-- Task instructions --
Below are some records. Count the lines with "sparkle" in them and give nothing but the total.

-- Data for review --

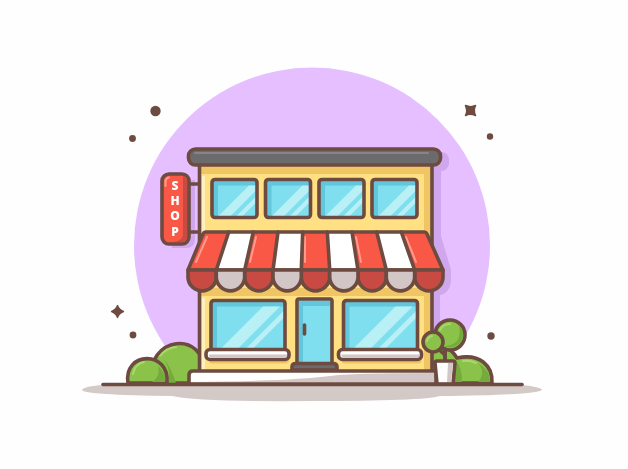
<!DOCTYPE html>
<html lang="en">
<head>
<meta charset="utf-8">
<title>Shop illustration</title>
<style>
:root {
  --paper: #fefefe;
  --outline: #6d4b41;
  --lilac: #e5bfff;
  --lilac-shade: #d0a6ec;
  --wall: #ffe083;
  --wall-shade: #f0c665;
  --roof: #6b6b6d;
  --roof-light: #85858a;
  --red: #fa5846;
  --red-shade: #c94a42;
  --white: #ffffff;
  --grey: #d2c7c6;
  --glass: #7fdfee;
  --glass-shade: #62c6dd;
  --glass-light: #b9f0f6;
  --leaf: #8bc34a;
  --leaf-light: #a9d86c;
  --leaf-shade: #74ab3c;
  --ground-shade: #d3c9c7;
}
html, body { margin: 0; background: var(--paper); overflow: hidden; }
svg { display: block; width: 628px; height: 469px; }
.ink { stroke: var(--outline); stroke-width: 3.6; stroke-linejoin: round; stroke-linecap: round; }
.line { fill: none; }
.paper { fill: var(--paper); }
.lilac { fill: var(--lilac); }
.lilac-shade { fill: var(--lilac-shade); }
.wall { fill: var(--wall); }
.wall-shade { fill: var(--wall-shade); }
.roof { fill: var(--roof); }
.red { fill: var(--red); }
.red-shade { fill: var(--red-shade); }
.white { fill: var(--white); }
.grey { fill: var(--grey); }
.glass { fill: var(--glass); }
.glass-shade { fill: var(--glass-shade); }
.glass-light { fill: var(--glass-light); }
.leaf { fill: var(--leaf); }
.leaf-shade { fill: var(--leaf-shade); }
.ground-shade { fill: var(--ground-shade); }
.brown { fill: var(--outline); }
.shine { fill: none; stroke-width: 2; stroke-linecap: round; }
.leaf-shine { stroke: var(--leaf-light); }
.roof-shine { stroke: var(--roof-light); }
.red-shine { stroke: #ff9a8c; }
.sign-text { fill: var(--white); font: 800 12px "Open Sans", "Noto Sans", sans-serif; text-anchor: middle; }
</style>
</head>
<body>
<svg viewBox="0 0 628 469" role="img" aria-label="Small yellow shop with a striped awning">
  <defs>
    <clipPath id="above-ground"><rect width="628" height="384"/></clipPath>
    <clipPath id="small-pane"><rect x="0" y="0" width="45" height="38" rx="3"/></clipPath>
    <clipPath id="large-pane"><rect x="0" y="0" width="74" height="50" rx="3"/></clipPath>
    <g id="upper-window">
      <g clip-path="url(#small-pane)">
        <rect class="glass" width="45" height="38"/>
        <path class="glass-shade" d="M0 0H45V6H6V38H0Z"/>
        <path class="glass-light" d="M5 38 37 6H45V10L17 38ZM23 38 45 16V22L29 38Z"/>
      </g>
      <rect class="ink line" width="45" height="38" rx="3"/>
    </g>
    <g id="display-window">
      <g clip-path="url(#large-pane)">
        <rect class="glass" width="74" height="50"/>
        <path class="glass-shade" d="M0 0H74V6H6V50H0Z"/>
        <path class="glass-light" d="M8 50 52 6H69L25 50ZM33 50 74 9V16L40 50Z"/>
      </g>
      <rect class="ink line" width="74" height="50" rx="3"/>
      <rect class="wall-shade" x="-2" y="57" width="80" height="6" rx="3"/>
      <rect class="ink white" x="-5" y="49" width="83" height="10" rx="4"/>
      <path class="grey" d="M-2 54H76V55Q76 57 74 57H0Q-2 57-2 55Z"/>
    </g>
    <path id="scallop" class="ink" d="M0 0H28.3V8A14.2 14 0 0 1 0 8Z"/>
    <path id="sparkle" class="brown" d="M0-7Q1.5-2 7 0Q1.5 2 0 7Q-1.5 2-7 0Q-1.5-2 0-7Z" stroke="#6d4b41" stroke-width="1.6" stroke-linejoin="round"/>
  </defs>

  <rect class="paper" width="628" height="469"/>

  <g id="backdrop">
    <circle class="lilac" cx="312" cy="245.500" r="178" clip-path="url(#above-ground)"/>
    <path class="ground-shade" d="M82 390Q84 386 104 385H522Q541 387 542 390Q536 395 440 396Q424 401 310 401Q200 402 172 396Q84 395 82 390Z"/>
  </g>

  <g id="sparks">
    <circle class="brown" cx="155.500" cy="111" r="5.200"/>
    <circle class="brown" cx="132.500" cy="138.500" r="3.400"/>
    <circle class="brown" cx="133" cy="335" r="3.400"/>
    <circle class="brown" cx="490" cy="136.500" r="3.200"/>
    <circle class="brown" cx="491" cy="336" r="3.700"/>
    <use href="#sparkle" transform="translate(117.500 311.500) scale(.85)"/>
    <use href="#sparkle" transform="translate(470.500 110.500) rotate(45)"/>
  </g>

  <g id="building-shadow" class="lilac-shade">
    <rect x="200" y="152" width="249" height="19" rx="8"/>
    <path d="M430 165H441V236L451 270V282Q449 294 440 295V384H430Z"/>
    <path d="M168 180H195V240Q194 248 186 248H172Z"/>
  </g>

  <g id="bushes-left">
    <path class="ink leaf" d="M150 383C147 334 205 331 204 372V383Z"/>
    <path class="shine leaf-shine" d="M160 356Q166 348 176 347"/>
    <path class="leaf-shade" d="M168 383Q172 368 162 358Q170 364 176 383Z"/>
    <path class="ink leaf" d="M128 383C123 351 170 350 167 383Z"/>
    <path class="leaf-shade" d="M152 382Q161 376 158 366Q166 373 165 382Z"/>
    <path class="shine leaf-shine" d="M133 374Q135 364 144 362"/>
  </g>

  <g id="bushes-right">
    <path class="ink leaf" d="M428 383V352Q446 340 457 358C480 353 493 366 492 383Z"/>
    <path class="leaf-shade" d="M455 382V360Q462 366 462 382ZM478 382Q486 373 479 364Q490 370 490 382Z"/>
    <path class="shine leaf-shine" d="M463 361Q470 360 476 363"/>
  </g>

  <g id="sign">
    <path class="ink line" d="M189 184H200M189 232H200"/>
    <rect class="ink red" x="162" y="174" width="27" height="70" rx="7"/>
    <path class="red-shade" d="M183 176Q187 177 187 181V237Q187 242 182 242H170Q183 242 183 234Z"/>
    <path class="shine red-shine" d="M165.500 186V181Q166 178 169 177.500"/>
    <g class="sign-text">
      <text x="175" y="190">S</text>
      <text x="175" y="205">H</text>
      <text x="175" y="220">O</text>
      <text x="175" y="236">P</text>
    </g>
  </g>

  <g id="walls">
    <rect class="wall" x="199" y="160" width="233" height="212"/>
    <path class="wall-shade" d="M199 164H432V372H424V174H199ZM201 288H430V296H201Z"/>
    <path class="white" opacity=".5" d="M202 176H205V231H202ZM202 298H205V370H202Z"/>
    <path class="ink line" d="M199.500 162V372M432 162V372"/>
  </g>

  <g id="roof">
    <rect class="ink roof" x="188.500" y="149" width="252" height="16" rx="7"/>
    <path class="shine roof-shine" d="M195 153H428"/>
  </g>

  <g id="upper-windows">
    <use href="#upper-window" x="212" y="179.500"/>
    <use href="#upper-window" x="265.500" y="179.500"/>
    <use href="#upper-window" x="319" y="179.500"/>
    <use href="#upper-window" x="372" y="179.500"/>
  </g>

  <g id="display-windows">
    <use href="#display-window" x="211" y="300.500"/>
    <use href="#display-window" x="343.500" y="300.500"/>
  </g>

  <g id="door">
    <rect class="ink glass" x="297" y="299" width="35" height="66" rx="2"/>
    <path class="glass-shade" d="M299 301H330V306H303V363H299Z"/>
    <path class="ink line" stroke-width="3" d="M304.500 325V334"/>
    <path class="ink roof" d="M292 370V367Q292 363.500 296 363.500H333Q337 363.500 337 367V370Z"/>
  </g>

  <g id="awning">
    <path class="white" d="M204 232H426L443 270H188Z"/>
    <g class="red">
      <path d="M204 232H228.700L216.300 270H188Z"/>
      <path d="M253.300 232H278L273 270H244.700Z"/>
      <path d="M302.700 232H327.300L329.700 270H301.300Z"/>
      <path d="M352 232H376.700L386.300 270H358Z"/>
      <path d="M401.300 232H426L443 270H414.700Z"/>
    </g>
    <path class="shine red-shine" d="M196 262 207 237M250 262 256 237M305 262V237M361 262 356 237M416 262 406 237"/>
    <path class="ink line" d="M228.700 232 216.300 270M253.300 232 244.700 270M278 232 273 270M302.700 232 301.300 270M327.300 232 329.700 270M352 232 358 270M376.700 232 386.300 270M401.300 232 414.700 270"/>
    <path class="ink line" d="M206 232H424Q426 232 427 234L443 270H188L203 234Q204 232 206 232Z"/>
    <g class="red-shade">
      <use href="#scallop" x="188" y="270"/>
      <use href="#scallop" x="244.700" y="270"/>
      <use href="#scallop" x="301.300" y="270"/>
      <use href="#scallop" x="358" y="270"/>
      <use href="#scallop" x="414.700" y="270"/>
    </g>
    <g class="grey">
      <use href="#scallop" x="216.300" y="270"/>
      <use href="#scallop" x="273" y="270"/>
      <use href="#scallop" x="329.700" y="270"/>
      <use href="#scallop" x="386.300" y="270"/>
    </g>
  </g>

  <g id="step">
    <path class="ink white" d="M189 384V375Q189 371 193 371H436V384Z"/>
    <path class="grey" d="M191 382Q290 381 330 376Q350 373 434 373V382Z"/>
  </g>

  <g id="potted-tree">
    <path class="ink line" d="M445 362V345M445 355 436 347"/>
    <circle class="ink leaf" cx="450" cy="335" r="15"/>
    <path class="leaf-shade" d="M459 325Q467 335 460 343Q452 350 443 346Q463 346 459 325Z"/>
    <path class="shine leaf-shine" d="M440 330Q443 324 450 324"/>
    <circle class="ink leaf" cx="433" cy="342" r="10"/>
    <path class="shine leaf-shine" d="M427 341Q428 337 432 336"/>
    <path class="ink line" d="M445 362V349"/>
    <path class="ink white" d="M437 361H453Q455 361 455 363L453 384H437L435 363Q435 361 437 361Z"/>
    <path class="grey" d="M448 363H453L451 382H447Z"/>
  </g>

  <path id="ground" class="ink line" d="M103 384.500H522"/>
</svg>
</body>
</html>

-- Answer for this exercise --
3